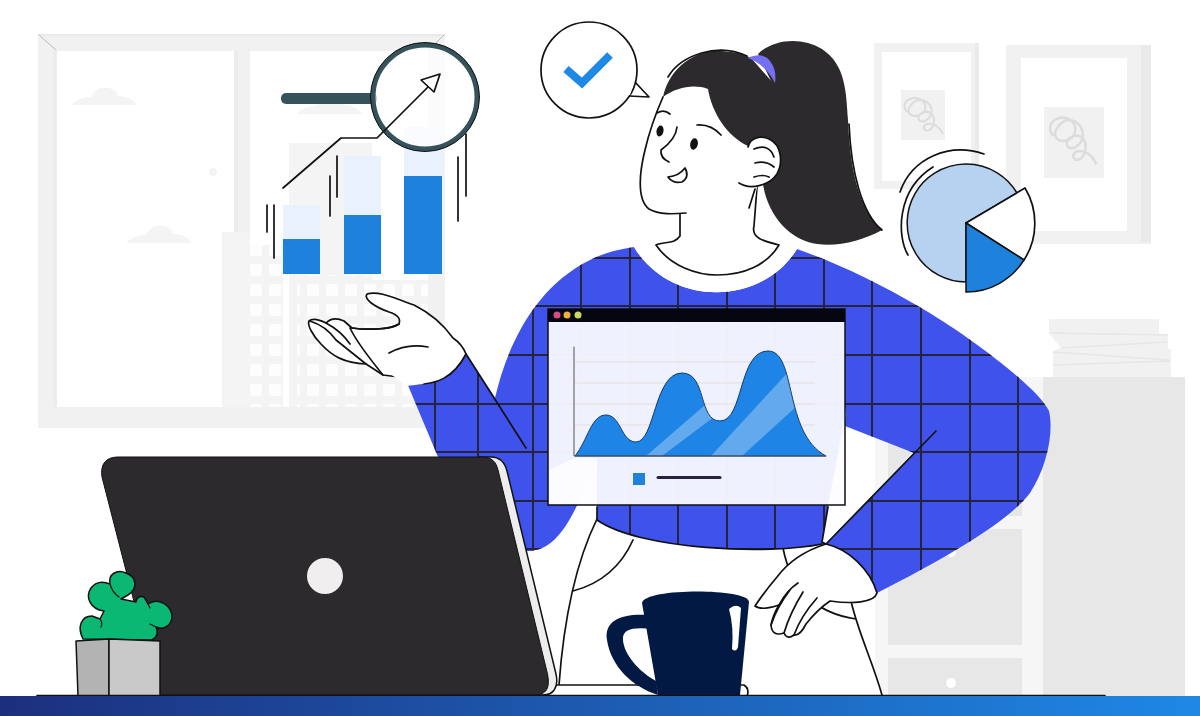
<!DOCTYPE html>
<html lang="en">
<head>
<meta charset="utf-8">
<title>Analyst presenting charts at a desk</title>
<style>
:root {
  --paper: #ffffff;
  --ink: #111111;
  --hair: #2d2a2e;
  --sweater: #3f52ec;
  --grid: #25243c;
  --blue: #1e82dd;
  --pale: #eaf1fe;
  --sky: #b7d2f0;
  --lens: #36535c;
  --mug: #021a43;
  --leaf: #0bb873;
  --wall: #f1f1f1;
  --shade: #e7e7e7;
}
html, body { margin: 0; background: var(--paper); overflow: hidden; }
svg { display: block; width: 1200px; height: 716px; }
.line { fill: none; stroke: var(--ink); stroke-width: 1.7; stroke-linecap: round; stroke-linejoin: round; }
.skin { fill: var(--paper); stroke: var(--ink); stroke-width: 1.7; stroke-linejoin: round; stroke-linecap: round; }
.paper { fill: var(--paper); }
.ink { fill: var(--ink); }
.hair { fill: var(--hair); }
.blue { fill: var(--blue); }
.pale { fill: var(--pale); }
.wall { fill: var(--wall); }
.shade { fill: var(--shade); }
.faint { fill: none; stroke: #e6e6e6; stroke-width: 1.5; }
.squiggle { fill: none; stroke: #dcdcdc; stroke-width: 2; }
.plaid { fill: none; stroke: var(--grid); stroke-width: 2; }
</style>
</head>
<body>
<svg viewBox="0 0 1200 716" role="img" aria-label="Woman with a laptop presenting business charts">
  <defs>
    <linearGradient id="desk-blue">
      <stop offset="0" stop-color="#1c2f7d"/>
      <stop offset="1" stop-color="#1e88e5"/>
    </linearGradient>
    <path id="sweater-shape" fill-rule="evenodd" d="M634 247Q607 251 590 260C537 286 508 342 495 398L466 354Q448 384 407 383L438 457L525 551C557 553 574 518 597 458V520C640 550 770 555 824 544L877 593C950 556 1010 520 1030 493C1047 467 1054 432 1049 411C1039 388 965 333 918 306C880 284 840 264 797 249C762 306 671 308 634 247ZM846 407L845 426L914 453L826 544L822 542Z"/>
    <clipPath id="sweater-clip"><use href="#sweater-shape" clip-rule="evenodd"/></clipPath>
    <clipPath id="wave-clip"><path id="wave-shape" d="M575 456C588 440 591 415 606 415C621 415 621 442 636 442C655 442 654 373 682 373C707 373 698 421 720 421C744 421 738 351 768 351C797 351 783 433 826 456Z"/></clipPath>
    <pattern id="city-windows" width="19" height="20" patternUnits="userSpaceOnUse">
      <rect x="3" y="4" width="12" height="12" rx="2" fill="#fdfdfd"/>
    </pattern>
    <path id="cloud" d="M0 18Q10 9 20 10Q26-2 38 1Q46 3 47 9Q60 9 66 18Z"/>
    <path id="scribble" d="M6 16C-4 4 18-4 24 8C28 22 4 24 8 12C18-6 38 10 28 22C18 32 12 18 24 16C38 14 34 38 24 34C18 28 34 22 42 38"/>
  </defs>

  <g id="window">
    <rect class="wall" x="38" y="34" width="407" height="394"/>
    <rect class="shade" x="38" y="34" width="407" height="2" opacity=".6"/>
    <rect class="paper" x="57" y="51" width="177" height="356"/>
    <rect class="paper" x="250" y="51" width="178" height="356"/>
    <path class="line" d="M39 35L56 50M444 35L429 50" style="stroke:#bbb;stroke-width:1"/>
    <path fill="#eaeaea" d="M234 51h4v356h-4zM53 51h4v356h-4z" opacity=".6"/>
    <g fill="#f4f4f4">
      <path d="M222 232H250V407H222Z"/>
      <path d="M289 143H372V407H289Z"/>
      <path d="M250 245H283V407H250ZM372 280H428V407H372Z"/>
      <use href="#cloud" x="71" y="87"/>
      <use href="#cloud" x="126" y="225"/>
      <use href="#cloud" x="296" y="96"/>
      <circle cx="213" cy="172" r="4"/>
    </g>
    <path fill="url(#city-windows)" d="M250 245H283V407H250ZM297 275H428V407H297Z"/>
  </g>

  <g id="wall-frames">
    <rect class="wall" x="874" y="43" width="105" height="146"/>
    <rect class="paper" x="882" y="52" width="89" height="129"/>
    <path class="shade" d="M975 43h4v146h-4z" opacity=".7"/>
    <rect class="wall" x="901" y="90" width="44" height="50"/>
    <use href="#scribble" class="squiggle" x="901" y="96"/>
    <rect class="wall" x="1006" y="45" width="145" height="199"/>
    <rect class="paper" x="1021" y="58" width="106" height="173"/>
    <path class="shade" d="M1141 45h10v197h-10z" opacity=".6"/>
    <rect class="wall" x="1044" y="107" width="60" height="71"/>
    <use href="#scribble" class="squiggle" transform="translate(1046 115) scale(1.2 1.3)"/>
  </g>

  <g id="cabinet">
    <rect x="875" y="377" width="168" height="319" fill="#f6f6f6"/>
    <path class="shade" d="M888 400H1022V516H888ZM888 529H1022V645H888ZM888 658H1022V696H888Z"/>
    <rect class="shade" x="1043" y="377" width="142" height="319"/>
    <circle class="paper" cx="951" cy="552" r="5"/>
    <circle class="paper" cx="951" cy="683" r="5"/>
    <path class="wall" d="M1049 319H1159V334H1168V349H1171V377H1053V351L1061 348L1049 333Z"/>
    <path class="faint" d="M1050 333L1168 335M1061 348L1167 342M1053 352L1170 360M1054 365L1170 361"/>
  </g>

  <g id="growth-chart">
    <path class="pale" d="M283 205h37v35h-37zM344 156h37v60h-37zM404 127h38v50h-38z"/>
    <path class="blue" d="M283 239h37v35h-37zM344 215h37v59h-37zM404 176h38v98h-38z"/>
    <path class="line" d="M267 205V232M274 205V258M330 176V216M337 156V197M458 157V221M466 134V196"/>
    <rect x="281" y="93" width="96" height="11" rx="5" fill="#36535c"/>
    <circle cx="425" cy="97" r="52" fill="#fff" fill-opacity=".72" stroke="#36535c" stroke-width="5"/>
    <circle class="line" cx="425" cy="97" r="54.5" style="stroke-width:1"/>
    <path class="line" d="M283 188L341 138H377L430 85"/>
    <path class="skin" d="M440 74L421 80L434 92Z"/>
  </g>

  <g id="approval-bubble">
    <path class="skin" d="M635 82L649 97L629 96"/>
    <circle class="skin" cx="589" cy="70" r="48"/>
    <path class="paper" d="M627 82L634 83L630 95L624 94Z"/>
    <path d="M566 69L582 83L610 55" fill="none" stroke="#1e88e5" stroke-width="8"/>
  </g>

  <g id="pie-chart">
    <path d="M966 223V282A59 59 0 1 1 1017 193Z" fill="#b7d2f0" stroke="#111" stroke-width="1.5"/>
    <path class="skin" d="M966 223L1025 188A68 68 0 0 1 1024 260Z"/>
    <path class="blue" d="M966 223L1024 260A68 68 0 0 1 966 292Z" stroke="#111" stroke-width="1.5"/>
    <path class="line" d="M900 192C912 158 949 142 984 154M908 255C897 237 896 190 933 167"/>
  </g>

  <g id="woman">
    <g id="trousers">
      <path class="paper" d="M597 518C572 570 563 630 559 686V696H882C872 660 856 617 851 600L822 540Z"/>
      <path class="line" d="M597 519C572 570 563 630 559 685M851 601C858 632 872 660 882 695M633 540Q615 580 573 591M783 548Q795 610 856 619"/>
    </g>
    <g id="sweater">
      <use href="#sweater-shape" fill="#3f52ec"/>
      <path class="plaid" clip-path="url(#sweater-clip)" d="M400 258H1060M400 306H1060M400 355H1060M400 404H1060M400 452H1060M400 501H1060M400 549H1060M435 240V600M478 240V600M533 240V600M581 240V600M630 240V600M678 240V600M727 240V600M775 240V600M824 240V600M872 240V600M921 240V600M970 240V600M1018 240V600"/>
      <path class="line" d="M466 354L526 448M936 431L826 544L822 542L828 507M597 507V520C640 550 770 555 822 544"/>
    </g>
    <g id="neck">
      <path class="paper" d="M634 247L680 236V200H757V236L797 249C762 306 671 308 634 247Z"/>
      <path class="line" d="M680 213V236C674 245 664 241 656 245C671 267 698 275 717 275C744 275 767 265 779 245C763 241 751 238 754 226L757 187"/>
    </g>
    <g id="head">
      <path class="hair" d="M758 54C774 38 803 37 822 49C846 65 846 92 848 120C850 172 860 211 882 230C860 242 830 249 808 242C780 233 766 205 763 184L748 146L772 83Z"/>
      <path class="line" d="M849 124C851 172 862 214 882 230"/>
      <path class="paper" d="M663 97L708 80L750 130L757 187L752 213L686 213C674 214 659 215 649 209C636 199 640 170 645 150Z"/>
      <path class="line" d="M663 97C655 115 649 133 645 150C640 170 636 199 649 209C659 215 674 214 686 213"/>
      <path class="hair" d="M663 97C670 65 699 49 721 51Q741 52 751 58L774 84L782 145L748 146C727 136 712 113 708 89C694 84 677 87 663 97Z"/>
      <path class="line" d="M668 77C681 55 718 42 747 56"/>
      <path d="M748 58C756 54 765 54 770 61Q777 70 775 83Q766 65 748 58Z" fill="#766ff0"/>
      <path class="skin" d="M748 147C750 138 760 135 769 139C782 145 783 163 777 174C769 186 750 190 739 183"/>
      <path class="line" d="M754 149Q769 143 774 157M755 163Q766 160 774 167M754 177Q763 174 769 177M755 189L749 208"/>
      <ellipse class="ink" cx="660" cy="131" rx="3.5" ry="5.5" transform="rotate(12 660 131)"/>
      <ellipse class="ink" cx="694" cy="144" rx="3.8" ry="5.8" transform="rotate(12 694 144)"/>
      <path class="line" d="M657 113Q664 109 670 114M697 125Q711 124 721 135M677 127Q676 139 661 150Q660 158 669 162"/>
      <path class="skin" d="M668 177Q679 176 685 168Q690 177 682 182Q673 184 668 177Z"/>
    </g>
    <g id="open-hand">
      <path class="skin" d="M466 354C454 377 437 386 410 384L407 378L383 375L366 364C344 363 332 356 321 344C313 336 307 325 309 321Q314 317 326 323Q333 316 344 321L352 328C366 330 390 330 399 324Q402 316 389 312C375 307 363 299 367 294C379 290 396 299 414 305Q438 317 453 338Q462 344 466 354Z"/>
      <path class="paper" d="M388 372L412 375L424 384L406 386Z"/>
      <path class="line" d="M310 321Q326 326 336 340L366 364M326 323Q341 331 350 344M350 328Q357 343 383 375M352 328C366 330 390 330 399 324M389 353Q407 343 428 347"/>
    </g>
    <g id="resting-hand">
      <path class="skin" d="M826 544C848 549 870 569 877 593C874 603 852 604 830 601Q818 609 806 624Q800 636 794 635Q787 640 784 633Q772 637 771 625Q773 615 779 605C771 608 760 610 755 606Q765 591 777 577C789 561 807 550 826 544Z"/>
      <path class="line" d="M779 605Q787 590 798 583M784 633Q790 613 803 592M794 635Q801 616 817 598M771 625Q777 607 790 590"/>
    </g>
  </g>

  <g id="report-window">
    <rect x="548" y="309" width="297" height="196" fill="#f8f8ff" fill-opacity=".96" stroke="#111" stroke-width="1.5"/>
    <path class="paper" d="M597 458V504H549V470L575 458ZM844 428V504H828Z" opacity=".8"/>
    <rect x="548" y="309" width="297" height="13" fill="#050510"/>
    <circle cx="557" cy="315" r="3.5" fill="#d84b84"/>
    <circle cx="567" cy="315" r="3.5" fill="#eeb13d"/>
    <circle cx="578" cy="315" r="3.5" fill="#cbd85a"/>
    <path class="faint" d="M575 362H815M575 383H815M575 404H815M575 425H815"/>
    <use href="#wave-shape" fill="#1e84e5"/>
    <path d="M646 456L705 405L718 394V414L662 456ZM711 456L790 370L808 396L742 456Z" fill="#fff" opacity=".3" clip-path="url(#wave-clip)"/>
    <use href="#wave-shape" fill="none" stroke="#123c70" stroke-width="1"/>
    <path class="line" d="M574 347V456H826" style="stroke:#555;stroke-width:1"/>
    <rect class="blue" x="633" y="473" width="12" height="12"/>
    <path class="line" d="M658 477.5H720" style="stroke:#25243c;stroke-width:3"/>
  </g>

  <g id="laptop">
    <path class="skin" d="M540 685H744Q750 689 747 696H540Z"/>
    <path d="M480 457H491C501 457 505 463 507 471L556 674C559 688 553 695 543 695H520Z" fill="#eeeded" stroke="#111" stroke-width="1.5"/>
    <path class="hair" d="M118 457H482C492 457 496 462 498 470L547 672C551 688 546 695 535 695H158L102 477C100 464 106 457 118 457Z" stroke="#111"/>
    <circle cx="325" cy="576" r="18" fill="#f0eeee"/>
  </g>

  <g id="mug" fill="#021a43">
    <path d="M650 615C622 613 604 620 607 640C611 667 633 687 658 695L656 681C638 671 624 654 623 640C622 629 633 627 652 629Z"/>
    <path d="M642 603C644 588 748 588 749 602L740 695H658Z"/>
    <path class="paper" d="M729 609Q736 603 741 608L738 647Q736 653 732 649Q734 627 729 609Z"/>
  </g>

  <g id="plant" stroke="#111" stroke-width="1.5" stroke-linejoin="round">
    <path d="M83 639C77 627 81 616 92 616L100 619L104 611C90 609 85 597 91 588Q98 579 110 584C108 574 117 569 126 573C137 577 138 589 128 595L121 599L136 602Q137 595 144 597L148 604C158 597 172 605 172 617C171 627 162 630 156 627Q160 636 152 640Z" fill="#0bb873"/>
    <path class="line" d="M110 584Q112 592 119 597M148 604L150 608M100 619Q103 623 101 627M156 627L150 624" style="stroke-width:1.2"/>
    <path d="M76 641L109 639V696H78Z" fill="#b3b3b3"/>
    <path d="M109 639L160 641V696H109Z" fill="#c9c9c9"/>
  </g>

  <g id="desk">
    <path class="line" d="M37 695.5H1105"/>
    <rect y="696" width="1200" height="20" fill="url(#desk-blue)"/>
  </g>
</svg>
</body>
</html>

━━━

# [WHAT YOU WILL DO]
Return, unchanged, the lines from the first line of the material through the line that holds "none; stroke: var(--ink);", inclusive, omitting pictures.

# [ANSWER BELOW]
<!DOCTYPE html>
<html lang="en">
<head>
<meta charset="utf-8">
<title>Analyst presenting charts at a desk</title>
<style>
:root {
  --paper: #ffffff;
  --ink: #111111;
  --hair: #2d2a2e;
  --sweater: #3f52ec;
  --grid: #25243c;
  --blue: #1e82dd;
  --pale: #eaf1fe;
  --sky: #b7d2f0;
  --lens: #36535c;
  --mug: #021a43;
  --leaf: #0bb873;
  --wall: #f1f1f1;
  --shade: #e7e7e7;
}
html, body { margin: 0; background: var(--paper); overflow: hidden; }
svg { display: block; width: 1200px; height: 716px; }
.line { fill: none; stroke: var(--ink); stroke-width: 1.7; stroke-linecap: round; stroke-linejoin: round; }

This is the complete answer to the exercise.